I DROVE, TOO! This year's Ride and Drive feature was new for this show. It yielded a surprise – Subaru was the one offering the Ride and Drive showcase from the back of the Minneapolis Convention Center. In Chicago, Toyota, Jeep, Ford and Chevrolet offered indoor ride along experiences. Subaru gave us a chance to actually get behind the wheel outside in the cold over the potholes and ice patches of downtown Minneapolis – the only way these vehicles were meant to be driven!
It was also a great opportunity to check out the latest Subaru Legacy sedan.

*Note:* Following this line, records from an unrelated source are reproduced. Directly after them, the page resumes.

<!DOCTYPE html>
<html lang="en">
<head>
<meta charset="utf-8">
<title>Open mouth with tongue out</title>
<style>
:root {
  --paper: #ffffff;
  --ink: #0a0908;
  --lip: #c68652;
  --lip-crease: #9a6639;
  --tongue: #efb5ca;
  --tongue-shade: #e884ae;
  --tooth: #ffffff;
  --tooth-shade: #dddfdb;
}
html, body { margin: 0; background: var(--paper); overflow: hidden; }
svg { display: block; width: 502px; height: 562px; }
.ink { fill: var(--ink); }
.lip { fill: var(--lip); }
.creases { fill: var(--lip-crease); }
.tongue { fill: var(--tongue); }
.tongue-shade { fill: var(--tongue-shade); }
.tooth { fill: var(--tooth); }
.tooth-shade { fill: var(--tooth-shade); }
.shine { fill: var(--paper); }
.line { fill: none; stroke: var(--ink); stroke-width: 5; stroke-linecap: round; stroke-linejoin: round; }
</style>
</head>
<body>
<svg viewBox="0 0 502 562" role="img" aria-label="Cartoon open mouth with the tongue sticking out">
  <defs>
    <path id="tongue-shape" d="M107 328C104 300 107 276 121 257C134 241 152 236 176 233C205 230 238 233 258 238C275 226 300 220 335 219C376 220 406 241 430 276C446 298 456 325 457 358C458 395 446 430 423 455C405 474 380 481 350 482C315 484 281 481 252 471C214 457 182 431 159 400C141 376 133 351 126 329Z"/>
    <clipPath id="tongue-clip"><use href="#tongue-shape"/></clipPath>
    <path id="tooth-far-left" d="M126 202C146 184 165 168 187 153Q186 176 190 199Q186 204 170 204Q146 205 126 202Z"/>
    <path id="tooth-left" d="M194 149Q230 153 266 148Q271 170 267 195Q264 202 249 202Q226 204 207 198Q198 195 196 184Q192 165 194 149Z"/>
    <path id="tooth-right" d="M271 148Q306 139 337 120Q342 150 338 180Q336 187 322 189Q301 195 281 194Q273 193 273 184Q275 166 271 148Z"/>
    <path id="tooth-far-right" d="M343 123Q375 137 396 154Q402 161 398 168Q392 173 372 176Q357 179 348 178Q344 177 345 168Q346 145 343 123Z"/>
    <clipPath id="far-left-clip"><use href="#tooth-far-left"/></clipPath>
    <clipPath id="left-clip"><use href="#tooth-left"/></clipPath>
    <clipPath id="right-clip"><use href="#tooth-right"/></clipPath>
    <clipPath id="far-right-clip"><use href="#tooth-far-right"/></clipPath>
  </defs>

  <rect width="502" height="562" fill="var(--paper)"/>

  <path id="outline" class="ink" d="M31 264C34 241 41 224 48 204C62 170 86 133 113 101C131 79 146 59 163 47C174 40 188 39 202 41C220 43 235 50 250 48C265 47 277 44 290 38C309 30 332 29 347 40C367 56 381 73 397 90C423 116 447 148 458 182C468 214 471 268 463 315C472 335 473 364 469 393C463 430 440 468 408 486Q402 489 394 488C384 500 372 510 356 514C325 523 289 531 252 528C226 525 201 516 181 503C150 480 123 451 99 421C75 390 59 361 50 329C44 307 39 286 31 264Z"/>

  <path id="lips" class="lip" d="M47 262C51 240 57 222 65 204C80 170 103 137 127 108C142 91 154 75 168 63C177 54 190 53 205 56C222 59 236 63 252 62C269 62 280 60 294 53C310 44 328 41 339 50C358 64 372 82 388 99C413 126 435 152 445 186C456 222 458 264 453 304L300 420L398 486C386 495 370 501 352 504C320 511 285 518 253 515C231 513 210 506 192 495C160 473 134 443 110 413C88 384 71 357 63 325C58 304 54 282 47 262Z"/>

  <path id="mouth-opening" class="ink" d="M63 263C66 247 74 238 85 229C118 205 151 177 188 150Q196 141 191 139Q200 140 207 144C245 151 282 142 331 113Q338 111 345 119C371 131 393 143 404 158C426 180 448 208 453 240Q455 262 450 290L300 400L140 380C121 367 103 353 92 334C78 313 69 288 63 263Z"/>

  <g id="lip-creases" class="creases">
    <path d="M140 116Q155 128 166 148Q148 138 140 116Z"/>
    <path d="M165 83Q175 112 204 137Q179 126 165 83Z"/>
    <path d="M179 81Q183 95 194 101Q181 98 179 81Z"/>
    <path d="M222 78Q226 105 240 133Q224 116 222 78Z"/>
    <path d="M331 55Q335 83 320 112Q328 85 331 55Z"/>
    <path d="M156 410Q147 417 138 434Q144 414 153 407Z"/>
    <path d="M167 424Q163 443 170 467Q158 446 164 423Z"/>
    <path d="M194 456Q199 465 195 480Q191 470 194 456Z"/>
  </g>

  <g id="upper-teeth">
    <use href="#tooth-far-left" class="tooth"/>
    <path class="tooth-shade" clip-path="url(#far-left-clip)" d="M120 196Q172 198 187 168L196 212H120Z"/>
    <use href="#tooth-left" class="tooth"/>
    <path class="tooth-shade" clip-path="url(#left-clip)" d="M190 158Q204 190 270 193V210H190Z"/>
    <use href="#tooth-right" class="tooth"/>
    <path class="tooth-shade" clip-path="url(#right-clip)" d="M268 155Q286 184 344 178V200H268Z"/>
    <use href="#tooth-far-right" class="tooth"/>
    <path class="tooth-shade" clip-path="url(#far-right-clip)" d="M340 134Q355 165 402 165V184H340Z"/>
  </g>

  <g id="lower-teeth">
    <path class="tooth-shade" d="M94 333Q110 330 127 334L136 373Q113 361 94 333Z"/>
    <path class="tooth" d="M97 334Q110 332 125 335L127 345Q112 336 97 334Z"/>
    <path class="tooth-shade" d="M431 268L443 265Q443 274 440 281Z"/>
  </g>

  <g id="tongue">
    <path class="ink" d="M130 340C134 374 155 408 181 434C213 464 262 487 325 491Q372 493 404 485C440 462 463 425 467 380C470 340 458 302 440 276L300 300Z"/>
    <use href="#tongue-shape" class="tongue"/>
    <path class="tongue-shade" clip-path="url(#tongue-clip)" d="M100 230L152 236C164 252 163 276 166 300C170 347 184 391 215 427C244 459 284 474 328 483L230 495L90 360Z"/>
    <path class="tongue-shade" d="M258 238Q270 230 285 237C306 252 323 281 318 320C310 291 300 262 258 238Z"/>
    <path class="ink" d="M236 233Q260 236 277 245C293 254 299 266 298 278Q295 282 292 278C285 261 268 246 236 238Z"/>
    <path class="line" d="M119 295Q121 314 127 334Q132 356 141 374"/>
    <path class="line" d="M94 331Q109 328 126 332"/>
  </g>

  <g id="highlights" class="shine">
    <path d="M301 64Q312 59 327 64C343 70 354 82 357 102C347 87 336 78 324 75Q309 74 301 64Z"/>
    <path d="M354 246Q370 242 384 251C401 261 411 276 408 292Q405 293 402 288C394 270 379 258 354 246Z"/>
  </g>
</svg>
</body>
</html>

Why the Legacy? It's been the foremost Subaru model I have driven over the years – aside from the Outback. When I drove the Legacy last, I pretty much declared it a "proper winter warrior." It still is – and more so. While the last Legacy was sporty and engaging, this one's more mature and relaxed. I felt relaxed behind the wheel because the Legacy drove with confidence knowing that potholes and potential ice would not deter it from its duty. The fact that it still has all-wheel drive, a horizontally opposed four-cylinder mill, a continuously variable transmission and every safety feature known to Subaru, makes it a winner in this market.
What I wasn't prepared for was the relaxing part. The space and comfort I had behind the wheel and having everything within the palm of my hand was more than enough for this latest Legacy to win me over.
Truly, I love what Subaru has accomplished in bringing the Legacy right into the heart of the most competitive market segment in this country. It certainly warrants a more extensive examination sometime in the near future.
WHAT THE PUBLIC IS SAYING? If you want a star of the show, Hyundai had it in the bag.
According to my friends Kevin, Rick and Eric, it was unanimous that the Hyundai Equus was indeed the big draw inside the Minneapolis Convention Center. It was a lucky chance that we appeared at the same time around the flagship sedan where the comments flowed with delight. The one comment I heard from my friends was the fact that it is a Hyundai with a $58,000 price tag – equipped with luxury features found on more expensive machinery. And, we weren't the only ones swarming all over the Equus and singing its praises…
Listening to what my friends said confirmed something that I first explored a year-and-a-half ago: Hyundai needed to make something extraordinary for a halo product that would start conversations about luxury. The Equus was done very nicely with more than enough glamour and glitz to forget that Lincoln was using the MKT as their next "Town Car." What I notice in the Equus is a combination of old school luxury, the latest technology and gadgetry with an honest air of elegance. It is a Korean-made Maybach 57 without the thirsty turbocharged and outdated V12 and the King's Ransom price tag.
I hope Kevin, Rick and Eric would agree on that summation.
It was a busy one with friends and industry contacts alike. As my friend Kevin said, I was in my element. And, trust me, there's more to write about…